   Snow


Parts of Speech

Years 7 9

 

 

1. NOUNS

 

 

 

 

 

These people are scientists on Antarctica.

What can they see?

Make a list of all the nouns that name the objects in the photo.

 

 

 

 


2. ADJECTIVES

 

 

 

 

 

 

 

 

Describe the objects in this aerial picture of Scott Base. You may wish to look at the colour, size, shape and arrangement of the buildings, vehicles, and any other features in the picture; you may wish to describe the ice behind the base or the feeling or atmosphere of the general area of the base:

 

 

 

 

 

 

3. VERBS

 

What are the seabird (skua) and the penguins (Adelies) doing? Make a list of all the verbs that might describe what each animal is doing:

 

 

 

4. ADVERBS

 

How are they doing it? Describe the way that each penguin and the skua are performing their actions.

 

 

 

 

Speaking to Inform

 

 

 

Years Levels Duration

9 & 10 4 6 2 - 3 weeks

 

 

Achievement objective being assessed

Speaking

 

Processes

Using texts

Processing information

 

Learning Outcomes

Research then arrange material coherently.

Using appropriate speech and delivery methods, speak in a formal situation to communicate information.

 

Teaching and Learning

 

       Students are given a range of topics from which each chooses one on which an individual speech is to be presented to the class. These topics may include:

     The expedition of Shackleton or Scott or Amundsen or similar to Antarctica

     The varieties of penguin or seal or fish or other mammals at Antarctica

     The importance of Krill in Antarctic waters

     The Air New Zealand crash on Mt Erebus

     The impact of human occupation of Antarctica

     The exploration history of Antarctica

     The geology of Antarctica

     How fish or mammal life adapts to the extreme cold in Antarctica

     The poetry or art of Antarctica

       Students are given two class periods in which to research their topics.

       Students are given one period in which to write their speeches.

       Students are given one period in which to practise their speeches.

       All extra research, writing and practising is to be done in homework time.

       Students may use one visual aid only to help in the presentation of their speech.

       Students are taught about structuring a speech, using speaking devices, and about voice, stance, eye contact and gesture in two or three lessons or part lessons throughout the time they are working on their speeches.

 

 

Speaking to Persuade

 

 

Years Levels Duration

11 & 12 6 7 2 - 3 weeks

 

Achievement objective being assessed

Speaking

 

Processes

Using texts

Processing information

Analysing and selecting information for persuasive purposes

 

Learning Outcomes

Research then arrange material coherently.

Using appropriate speech and delivery methods, speak in a formal situation to communicate information, and persuade an audience to their point of view.

 

Teaching and Learning

 

       Students are given a range of topics from which each chooses one on which a persuasive speech is to be presented to the class.

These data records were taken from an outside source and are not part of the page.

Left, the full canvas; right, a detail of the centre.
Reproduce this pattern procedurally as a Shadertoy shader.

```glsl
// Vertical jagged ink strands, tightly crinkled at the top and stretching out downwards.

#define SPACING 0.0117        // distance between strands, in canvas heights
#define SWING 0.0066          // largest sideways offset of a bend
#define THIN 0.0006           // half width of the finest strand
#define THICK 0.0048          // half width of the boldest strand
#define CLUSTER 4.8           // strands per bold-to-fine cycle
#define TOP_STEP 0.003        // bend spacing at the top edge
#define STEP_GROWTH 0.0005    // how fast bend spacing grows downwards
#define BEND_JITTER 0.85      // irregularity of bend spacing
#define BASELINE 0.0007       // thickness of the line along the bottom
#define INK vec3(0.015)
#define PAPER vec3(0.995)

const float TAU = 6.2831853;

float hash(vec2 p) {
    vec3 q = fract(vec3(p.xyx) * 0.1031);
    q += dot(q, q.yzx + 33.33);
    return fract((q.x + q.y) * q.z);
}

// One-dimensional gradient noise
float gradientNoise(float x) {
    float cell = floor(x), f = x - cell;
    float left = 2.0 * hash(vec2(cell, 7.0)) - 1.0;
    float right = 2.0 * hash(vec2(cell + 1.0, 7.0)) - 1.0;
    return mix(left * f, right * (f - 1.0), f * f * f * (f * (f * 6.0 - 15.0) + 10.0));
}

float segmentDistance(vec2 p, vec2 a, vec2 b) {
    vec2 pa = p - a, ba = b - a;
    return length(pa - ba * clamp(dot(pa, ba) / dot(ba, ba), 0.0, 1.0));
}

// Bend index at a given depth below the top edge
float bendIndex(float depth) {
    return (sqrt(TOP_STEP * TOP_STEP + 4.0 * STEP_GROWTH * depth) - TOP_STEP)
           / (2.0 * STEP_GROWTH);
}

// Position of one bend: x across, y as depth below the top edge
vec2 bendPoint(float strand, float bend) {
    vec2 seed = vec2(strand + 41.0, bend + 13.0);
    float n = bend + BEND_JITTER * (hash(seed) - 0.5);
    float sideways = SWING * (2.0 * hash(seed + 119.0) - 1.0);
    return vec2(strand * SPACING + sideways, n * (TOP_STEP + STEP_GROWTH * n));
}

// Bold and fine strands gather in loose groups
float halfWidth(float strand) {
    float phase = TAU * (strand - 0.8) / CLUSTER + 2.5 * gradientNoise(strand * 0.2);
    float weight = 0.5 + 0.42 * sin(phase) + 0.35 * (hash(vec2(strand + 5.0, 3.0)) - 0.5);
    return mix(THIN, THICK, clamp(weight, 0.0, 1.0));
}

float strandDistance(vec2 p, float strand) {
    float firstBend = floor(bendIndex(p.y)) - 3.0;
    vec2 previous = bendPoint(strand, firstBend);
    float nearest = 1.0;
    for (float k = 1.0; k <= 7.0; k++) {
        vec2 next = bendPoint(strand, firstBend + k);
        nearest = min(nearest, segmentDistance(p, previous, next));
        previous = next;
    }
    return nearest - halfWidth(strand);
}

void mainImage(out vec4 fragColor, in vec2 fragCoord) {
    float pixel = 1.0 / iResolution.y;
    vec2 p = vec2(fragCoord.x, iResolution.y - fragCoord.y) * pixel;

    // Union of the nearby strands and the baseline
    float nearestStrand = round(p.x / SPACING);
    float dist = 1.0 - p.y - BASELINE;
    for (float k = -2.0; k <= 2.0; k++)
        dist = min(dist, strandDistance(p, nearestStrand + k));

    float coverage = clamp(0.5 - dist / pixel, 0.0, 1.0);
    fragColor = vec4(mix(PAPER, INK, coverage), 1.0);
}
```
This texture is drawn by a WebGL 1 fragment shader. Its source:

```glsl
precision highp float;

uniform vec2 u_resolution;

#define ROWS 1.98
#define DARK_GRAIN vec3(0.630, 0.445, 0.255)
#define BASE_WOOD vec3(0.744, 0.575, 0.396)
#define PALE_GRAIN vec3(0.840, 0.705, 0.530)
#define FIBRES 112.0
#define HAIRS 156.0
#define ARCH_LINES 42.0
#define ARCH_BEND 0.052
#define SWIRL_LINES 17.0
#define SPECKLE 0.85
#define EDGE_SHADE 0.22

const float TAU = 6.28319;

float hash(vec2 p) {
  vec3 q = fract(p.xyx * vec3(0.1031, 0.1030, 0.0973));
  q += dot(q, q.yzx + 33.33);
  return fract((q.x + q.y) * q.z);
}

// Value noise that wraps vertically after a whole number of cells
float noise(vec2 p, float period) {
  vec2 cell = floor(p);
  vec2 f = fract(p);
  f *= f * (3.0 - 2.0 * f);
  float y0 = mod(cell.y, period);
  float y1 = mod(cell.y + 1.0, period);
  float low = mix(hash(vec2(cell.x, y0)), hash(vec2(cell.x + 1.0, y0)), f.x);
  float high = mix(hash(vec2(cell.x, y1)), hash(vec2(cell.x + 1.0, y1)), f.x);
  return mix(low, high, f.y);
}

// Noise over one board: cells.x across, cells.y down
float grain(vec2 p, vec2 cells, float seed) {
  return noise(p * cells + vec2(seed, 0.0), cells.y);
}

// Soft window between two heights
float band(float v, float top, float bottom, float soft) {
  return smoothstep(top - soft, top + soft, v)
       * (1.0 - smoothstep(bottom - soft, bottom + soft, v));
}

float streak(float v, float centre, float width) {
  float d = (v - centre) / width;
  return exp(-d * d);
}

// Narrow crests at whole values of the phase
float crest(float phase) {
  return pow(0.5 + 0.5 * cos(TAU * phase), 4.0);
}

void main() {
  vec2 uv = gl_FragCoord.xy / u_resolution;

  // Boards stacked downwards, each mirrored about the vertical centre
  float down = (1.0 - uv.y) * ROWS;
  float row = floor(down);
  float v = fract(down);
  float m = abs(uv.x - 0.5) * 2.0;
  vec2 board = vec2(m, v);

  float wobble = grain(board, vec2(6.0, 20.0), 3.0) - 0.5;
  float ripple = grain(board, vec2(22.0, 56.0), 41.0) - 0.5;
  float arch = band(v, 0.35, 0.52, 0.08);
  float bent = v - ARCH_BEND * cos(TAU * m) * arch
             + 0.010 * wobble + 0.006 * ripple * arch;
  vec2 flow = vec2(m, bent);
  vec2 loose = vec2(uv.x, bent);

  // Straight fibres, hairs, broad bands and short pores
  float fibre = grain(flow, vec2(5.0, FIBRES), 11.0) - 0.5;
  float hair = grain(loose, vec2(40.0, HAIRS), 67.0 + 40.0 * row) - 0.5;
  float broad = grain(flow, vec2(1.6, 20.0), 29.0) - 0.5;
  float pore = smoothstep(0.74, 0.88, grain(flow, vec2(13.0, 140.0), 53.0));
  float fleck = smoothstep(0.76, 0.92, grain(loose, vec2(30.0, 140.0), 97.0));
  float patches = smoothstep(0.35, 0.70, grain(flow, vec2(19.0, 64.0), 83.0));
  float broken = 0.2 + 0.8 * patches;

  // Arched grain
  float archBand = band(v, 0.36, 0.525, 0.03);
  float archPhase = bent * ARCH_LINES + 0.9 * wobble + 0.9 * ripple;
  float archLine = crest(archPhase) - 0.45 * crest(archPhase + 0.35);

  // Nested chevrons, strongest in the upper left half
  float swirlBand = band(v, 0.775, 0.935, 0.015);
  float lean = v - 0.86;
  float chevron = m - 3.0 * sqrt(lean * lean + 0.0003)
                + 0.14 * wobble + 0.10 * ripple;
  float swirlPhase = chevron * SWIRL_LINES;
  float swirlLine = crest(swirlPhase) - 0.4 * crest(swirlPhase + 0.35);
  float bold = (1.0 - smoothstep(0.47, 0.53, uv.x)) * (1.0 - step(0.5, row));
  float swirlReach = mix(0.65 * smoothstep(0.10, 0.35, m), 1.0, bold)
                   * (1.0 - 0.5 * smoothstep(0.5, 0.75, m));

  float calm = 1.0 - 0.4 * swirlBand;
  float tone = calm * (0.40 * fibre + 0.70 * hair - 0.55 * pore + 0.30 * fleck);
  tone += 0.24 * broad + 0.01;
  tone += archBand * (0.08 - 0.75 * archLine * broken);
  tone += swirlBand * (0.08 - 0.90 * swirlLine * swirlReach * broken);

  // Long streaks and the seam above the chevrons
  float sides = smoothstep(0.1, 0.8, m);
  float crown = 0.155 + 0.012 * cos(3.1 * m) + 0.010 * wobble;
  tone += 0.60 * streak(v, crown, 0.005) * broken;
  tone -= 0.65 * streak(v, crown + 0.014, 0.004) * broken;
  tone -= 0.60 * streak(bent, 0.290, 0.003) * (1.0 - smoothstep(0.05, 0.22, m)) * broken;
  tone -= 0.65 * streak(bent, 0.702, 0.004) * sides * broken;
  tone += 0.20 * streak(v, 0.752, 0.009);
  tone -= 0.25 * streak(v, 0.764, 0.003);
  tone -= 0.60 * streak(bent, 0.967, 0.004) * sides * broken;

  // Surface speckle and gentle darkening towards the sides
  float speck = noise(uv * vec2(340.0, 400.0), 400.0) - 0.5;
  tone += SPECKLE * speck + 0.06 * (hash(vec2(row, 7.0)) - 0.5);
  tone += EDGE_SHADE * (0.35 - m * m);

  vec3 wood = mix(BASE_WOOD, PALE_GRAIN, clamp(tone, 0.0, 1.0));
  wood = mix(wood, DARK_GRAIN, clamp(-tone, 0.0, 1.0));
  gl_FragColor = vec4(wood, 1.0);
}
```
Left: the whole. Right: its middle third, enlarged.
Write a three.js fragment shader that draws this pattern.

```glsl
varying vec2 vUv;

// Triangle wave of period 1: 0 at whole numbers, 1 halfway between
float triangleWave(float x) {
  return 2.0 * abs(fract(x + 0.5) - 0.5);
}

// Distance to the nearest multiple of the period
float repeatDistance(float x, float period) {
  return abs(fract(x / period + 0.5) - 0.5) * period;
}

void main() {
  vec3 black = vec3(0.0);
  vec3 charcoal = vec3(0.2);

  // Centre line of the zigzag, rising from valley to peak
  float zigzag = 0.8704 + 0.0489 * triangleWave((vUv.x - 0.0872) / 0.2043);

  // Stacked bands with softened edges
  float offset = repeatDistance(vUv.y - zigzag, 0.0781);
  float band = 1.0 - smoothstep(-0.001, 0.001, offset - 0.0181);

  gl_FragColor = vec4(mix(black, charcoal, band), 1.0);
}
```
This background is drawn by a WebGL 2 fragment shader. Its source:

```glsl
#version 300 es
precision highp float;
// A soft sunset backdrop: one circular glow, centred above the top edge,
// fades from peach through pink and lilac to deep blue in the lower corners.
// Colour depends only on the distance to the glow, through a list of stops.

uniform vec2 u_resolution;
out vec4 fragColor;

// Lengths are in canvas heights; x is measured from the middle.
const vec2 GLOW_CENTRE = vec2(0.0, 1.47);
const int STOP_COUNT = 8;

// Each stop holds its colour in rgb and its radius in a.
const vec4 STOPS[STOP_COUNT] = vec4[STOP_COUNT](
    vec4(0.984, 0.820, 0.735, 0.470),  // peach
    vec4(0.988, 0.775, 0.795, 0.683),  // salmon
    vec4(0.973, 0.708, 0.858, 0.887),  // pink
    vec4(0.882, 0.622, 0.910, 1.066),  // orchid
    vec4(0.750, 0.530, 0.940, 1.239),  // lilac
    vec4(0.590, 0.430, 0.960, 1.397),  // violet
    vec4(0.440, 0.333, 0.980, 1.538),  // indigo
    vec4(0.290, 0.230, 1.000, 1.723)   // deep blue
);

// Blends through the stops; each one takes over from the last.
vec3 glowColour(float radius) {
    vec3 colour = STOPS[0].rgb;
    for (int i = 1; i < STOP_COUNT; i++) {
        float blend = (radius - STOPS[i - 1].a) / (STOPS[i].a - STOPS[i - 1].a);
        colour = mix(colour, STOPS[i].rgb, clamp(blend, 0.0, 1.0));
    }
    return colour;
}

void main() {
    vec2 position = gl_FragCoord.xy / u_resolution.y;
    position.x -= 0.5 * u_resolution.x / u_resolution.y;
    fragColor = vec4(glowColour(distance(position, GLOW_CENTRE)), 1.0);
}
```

These topics may include:

     Why the Antarctic ecosystem needs to be preserved

     Why damage to the ozone layer needs to be prevented

     Why tourism to Antarctica should be limited

     Why tourism to Antarctica should not be limited

     Why fishing quotas should be internationally policed and enforced (or not)

     Why the Environmental Protocol should be tightened to prevent the discharge of raw sewage into Antarctic waters (or not)

     Why Antarctica should be made into a World heritage Park (or not)

       Students are given two class periods in which to research their topics.

       Students are given one period in which to write their speeches.

       Students are given one period in which to practise their speeches.

       All extra research, writing and practising is to be done in homework time.

       Students may not use any visual aid in the presentation of their speech.

       Students are given some revision about structuring a speech, and about voice, stance, eye contact and gesture in one lesson or part lesson during the period on which they are working on their speeches.

 

Students are given two lessons about Persuasive Speaking techniques during the time they are working on their speeches.

 

To go to the worksheets prepared by Chris click on his name.